**TASK OBJECTIVE**
If a line holds the word "shell", copy it from the entries.

━━ SOURCE INFORMATION ━━

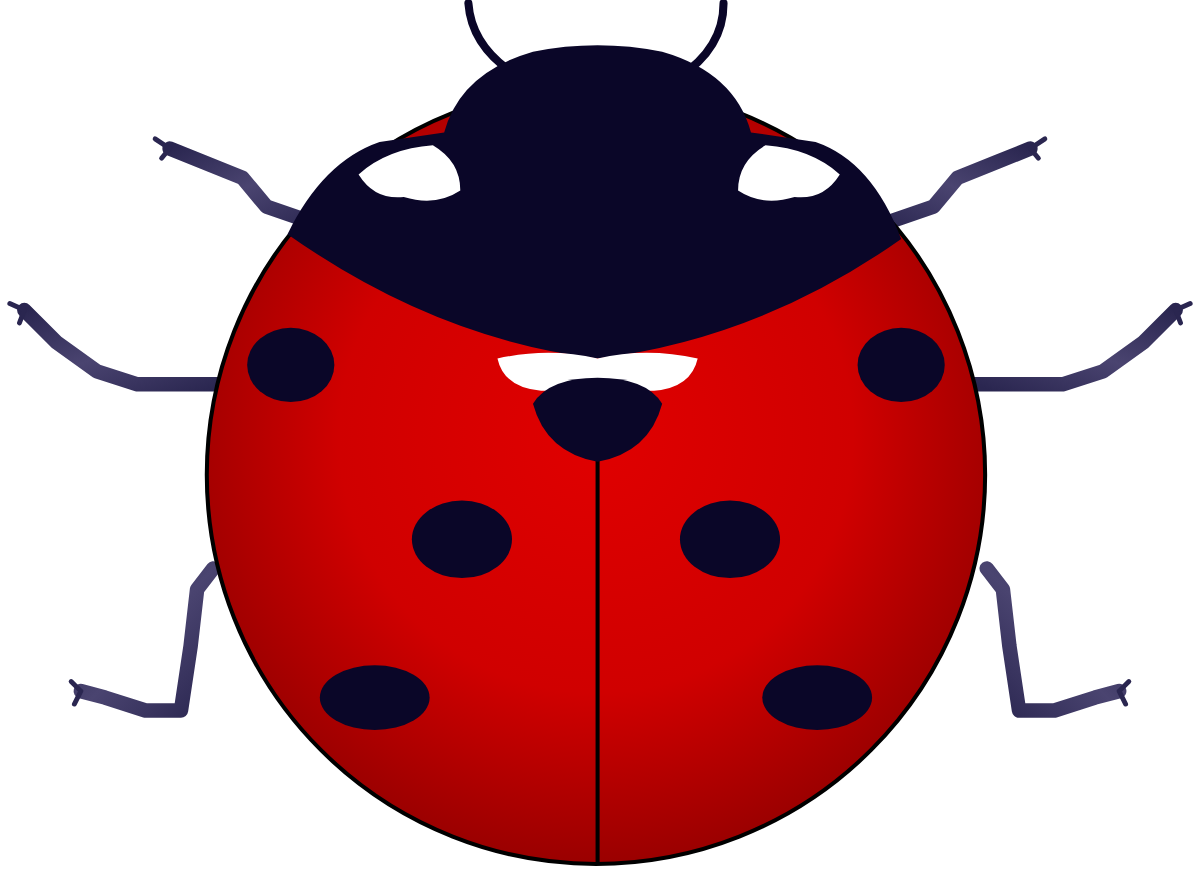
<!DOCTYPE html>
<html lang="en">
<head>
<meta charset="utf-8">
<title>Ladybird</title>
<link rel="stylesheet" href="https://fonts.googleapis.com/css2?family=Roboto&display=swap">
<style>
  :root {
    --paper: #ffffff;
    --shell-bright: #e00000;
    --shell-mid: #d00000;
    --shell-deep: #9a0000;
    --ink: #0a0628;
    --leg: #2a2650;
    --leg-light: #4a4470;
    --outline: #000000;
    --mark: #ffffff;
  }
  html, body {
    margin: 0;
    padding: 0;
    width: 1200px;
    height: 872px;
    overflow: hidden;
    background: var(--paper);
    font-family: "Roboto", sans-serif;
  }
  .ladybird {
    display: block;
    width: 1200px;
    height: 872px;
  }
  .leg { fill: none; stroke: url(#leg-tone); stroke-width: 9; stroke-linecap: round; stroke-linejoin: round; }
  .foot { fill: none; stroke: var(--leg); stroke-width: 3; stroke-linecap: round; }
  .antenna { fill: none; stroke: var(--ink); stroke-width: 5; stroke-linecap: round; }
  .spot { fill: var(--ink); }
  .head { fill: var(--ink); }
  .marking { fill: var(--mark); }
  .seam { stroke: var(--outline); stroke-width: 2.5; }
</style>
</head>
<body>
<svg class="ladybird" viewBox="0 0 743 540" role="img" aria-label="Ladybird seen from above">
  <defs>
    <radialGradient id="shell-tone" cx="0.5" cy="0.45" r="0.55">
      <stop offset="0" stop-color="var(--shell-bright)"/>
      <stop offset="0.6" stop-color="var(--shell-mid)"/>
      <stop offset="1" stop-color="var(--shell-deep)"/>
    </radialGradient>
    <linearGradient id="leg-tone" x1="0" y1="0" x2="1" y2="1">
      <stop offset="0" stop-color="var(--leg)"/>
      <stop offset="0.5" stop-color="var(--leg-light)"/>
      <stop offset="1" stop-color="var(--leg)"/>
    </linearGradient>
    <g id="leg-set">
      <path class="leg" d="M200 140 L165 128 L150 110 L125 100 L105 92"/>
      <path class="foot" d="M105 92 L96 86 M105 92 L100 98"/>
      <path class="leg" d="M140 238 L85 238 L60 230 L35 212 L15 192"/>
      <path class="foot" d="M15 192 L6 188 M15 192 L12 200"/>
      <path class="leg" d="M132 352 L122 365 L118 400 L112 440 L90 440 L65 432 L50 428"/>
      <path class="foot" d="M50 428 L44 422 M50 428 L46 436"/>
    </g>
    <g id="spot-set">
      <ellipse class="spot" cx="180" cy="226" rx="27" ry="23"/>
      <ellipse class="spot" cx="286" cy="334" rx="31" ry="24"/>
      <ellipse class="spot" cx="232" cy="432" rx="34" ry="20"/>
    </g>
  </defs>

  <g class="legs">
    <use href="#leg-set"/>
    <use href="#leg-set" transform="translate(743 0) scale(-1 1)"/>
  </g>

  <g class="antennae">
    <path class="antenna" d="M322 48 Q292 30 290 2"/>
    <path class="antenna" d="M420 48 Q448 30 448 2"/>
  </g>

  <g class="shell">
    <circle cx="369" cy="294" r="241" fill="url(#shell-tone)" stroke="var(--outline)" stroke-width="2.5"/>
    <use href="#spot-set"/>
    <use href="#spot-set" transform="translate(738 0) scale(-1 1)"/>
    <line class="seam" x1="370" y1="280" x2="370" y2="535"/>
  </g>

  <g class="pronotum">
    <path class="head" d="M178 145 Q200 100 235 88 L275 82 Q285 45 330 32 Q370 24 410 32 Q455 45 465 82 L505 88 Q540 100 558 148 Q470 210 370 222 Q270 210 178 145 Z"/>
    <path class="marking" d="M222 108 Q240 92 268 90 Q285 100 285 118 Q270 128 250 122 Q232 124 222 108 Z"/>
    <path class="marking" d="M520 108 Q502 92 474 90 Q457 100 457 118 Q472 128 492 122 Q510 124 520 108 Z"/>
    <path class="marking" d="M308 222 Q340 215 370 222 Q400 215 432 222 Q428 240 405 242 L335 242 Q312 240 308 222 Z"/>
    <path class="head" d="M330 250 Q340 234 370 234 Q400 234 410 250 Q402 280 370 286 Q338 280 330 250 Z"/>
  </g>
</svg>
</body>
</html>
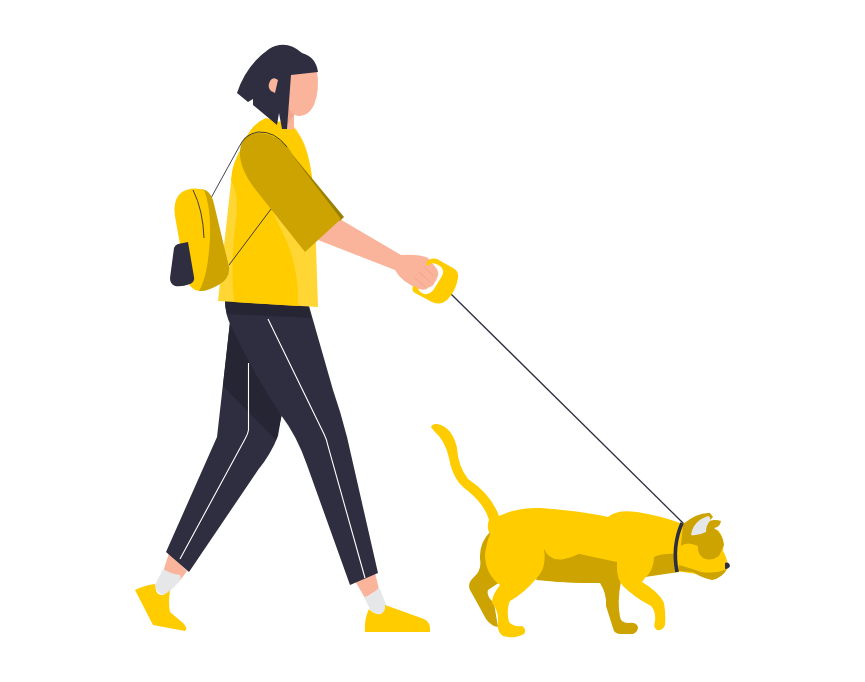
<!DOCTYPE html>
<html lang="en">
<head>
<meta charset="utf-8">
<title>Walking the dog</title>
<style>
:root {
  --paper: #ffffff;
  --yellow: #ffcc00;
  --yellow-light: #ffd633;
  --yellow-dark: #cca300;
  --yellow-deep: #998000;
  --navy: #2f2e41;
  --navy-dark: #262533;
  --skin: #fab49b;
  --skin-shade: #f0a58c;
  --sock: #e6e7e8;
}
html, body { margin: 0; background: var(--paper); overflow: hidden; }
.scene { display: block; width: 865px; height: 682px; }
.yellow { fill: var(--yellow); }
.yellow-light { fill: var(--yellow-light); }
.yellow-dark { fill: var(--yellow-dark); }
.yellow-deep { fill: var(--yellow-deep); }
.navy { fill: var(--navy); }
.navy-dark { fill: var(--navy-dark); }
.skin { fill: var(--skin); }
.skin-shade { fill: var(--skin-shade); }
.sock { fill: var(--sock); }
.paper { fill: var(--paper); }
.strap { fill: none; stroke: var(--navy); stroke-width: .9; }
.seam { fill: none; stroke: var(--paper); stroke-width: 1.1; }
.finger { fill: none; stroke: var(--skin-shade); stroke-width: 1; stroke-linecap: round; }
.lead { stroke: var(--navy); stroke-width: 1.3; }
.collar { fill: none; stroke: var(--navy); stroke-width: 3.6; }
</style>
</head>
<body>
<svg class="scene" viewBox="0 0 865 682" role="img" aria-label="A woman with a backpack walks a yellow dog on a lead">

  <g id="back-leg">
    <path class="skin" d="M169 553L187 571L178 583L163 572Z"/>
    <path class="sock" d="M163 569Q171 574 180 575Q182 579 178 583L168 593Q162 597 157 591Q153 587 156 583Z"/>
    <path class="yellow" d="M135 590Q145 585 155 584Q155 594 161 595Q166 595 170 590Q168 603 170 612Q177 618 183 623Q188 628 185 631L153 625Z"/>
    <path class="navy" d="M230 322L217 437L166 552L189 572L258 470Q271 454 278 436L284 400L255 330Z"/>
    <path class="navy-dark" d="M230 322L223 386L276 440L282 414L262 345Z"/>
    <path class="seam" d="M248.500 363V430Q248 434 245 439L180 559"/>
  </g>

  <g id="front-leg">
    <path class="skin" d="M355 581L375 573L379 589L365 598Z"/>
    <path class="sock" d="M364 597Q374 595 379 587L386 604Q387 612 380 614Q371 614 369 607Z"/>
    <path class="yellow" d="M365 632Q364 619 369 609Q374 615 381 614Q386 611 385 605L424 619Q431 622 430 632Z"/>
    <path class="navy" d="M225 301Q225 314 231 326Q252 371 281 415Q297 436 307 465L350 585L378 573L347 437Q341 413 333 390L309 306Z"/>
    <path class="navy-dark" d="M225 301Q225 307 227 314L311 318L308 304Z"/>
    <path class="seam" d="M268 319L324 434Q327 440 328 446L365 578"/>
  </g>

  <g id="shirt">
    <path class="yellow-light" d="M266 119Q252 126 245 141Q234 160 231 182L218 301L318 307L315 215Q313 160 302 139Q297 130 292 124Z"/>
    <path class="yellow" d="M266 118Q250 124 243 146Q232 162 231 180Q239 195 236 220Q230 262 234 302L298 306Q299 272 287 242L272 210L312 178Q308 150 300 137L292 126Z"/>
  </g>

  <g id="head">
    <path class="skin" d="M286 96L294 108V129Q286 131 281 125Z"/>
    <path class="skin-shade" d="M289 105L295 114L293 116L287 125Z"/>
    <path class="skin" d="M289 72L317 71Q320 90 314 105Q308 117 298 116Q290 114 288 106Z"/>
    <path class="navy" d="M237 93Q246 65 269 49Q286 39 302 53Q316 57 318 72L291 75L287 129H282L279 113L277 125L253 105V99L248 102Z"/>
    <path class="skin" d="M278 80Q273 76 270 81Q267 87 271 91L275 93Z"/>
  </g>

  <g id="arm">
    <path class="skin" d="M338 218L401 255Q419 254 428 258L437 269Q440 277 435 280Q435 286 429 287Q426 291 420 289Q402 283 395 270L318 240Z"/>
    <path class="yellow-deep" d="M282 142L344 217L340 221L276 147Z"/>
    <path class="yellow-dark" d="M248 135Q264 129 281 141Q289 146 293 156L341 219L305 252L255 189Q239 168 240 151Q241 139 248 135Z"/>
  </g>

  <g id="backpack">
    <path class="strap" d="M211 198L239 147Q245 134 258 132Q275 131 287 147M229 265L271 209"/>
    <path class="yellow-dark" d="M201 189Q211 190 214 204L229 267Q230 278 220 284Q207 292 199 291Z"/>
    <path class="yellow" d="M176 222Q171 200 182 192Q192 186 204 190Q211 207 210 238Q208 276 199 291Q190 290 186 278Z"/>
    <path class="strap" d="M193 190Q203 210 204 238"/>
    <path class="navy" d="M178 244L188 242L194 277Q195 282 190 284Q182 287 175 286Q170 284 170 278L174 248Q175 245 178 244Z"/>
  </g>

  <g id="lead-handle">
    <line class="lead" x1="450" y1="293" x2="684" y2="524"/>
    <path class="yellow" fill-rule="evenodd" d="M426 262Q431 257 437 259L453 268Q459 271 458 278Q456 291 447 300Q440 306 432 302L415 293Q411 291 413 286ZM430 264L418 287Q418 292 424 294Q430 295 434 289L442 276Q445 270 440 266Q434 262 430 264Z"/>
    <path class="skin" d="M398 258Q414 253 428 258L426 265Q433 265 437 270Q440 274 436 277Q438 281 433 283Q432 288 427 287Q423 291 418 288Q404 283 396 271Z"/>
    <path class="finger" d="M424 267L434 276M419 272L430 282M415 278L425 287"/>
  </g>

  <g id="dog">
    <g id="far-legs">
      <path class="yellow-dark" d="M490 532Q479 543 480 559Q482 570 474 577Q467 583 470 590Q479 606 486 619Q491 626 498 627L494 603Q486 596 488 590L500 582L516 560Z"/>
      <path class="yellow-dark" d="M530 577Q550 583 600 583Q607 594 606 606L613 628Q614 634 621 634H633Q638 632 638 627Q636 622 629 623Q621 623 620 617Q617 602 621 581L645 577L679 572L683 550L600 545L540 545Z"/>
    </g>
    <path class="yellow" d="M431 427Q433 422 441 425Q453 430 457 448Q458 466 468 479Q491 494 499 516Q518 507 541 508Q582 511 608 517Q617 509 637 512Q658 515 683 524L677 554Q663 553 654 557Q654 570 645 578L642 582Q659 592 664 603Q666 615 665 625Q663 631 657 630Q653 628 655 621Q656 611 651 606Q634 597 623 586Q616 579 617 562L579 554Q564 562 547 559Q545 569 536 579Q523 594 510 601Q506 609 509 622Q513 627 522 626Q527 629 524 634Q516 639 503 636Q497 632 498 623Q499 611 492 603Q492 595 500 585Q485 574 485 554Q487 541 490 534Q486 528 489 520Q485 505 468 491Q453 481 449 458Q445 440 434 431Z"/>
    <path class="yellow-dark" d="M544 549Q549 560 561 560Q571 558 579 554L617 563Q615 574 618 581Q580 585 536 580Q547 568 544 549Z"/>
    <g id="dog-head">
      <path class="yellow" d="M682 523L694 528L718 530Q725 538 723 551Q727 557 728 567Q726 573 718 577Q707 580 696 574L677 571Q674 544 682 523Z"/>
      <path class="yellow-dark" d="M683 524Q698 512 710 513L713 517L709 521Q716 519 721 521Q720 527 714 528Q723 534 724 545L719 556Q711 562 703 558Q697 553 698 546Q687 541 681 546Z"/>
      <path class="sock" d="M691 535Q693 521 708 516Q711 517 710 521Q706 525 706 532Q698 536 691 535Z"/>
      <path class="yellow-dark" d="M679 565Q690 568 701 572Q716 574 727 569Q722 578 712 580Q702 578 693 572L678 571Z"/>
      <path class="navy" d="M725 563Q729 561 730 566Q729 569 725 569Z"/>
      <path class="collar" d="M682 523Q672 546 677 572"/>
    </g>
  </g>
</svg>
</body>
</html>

━━━

**TASK ANSWER**
    --shell-bright: #e00000;
    --shell-mid: #d00000;
    --shell-deep: #9a0000;
    <radialGradient id="shell-tone" cx="0.5" cy="0.45" r="0.55">
      <stop offset="0" stop-color="var(--shell-bright)"/>
      <stop offset="0.6" stop-color="var(--shell-mid)"/>
      <stop offset="1" stop-color="var(--shell-deep)"/>
  <g class="shell">
    <circle cx="369" cy="294" r="241" fill="url(#shell-tone)" stroke="var(--outline)" stroke-width="2.5"/>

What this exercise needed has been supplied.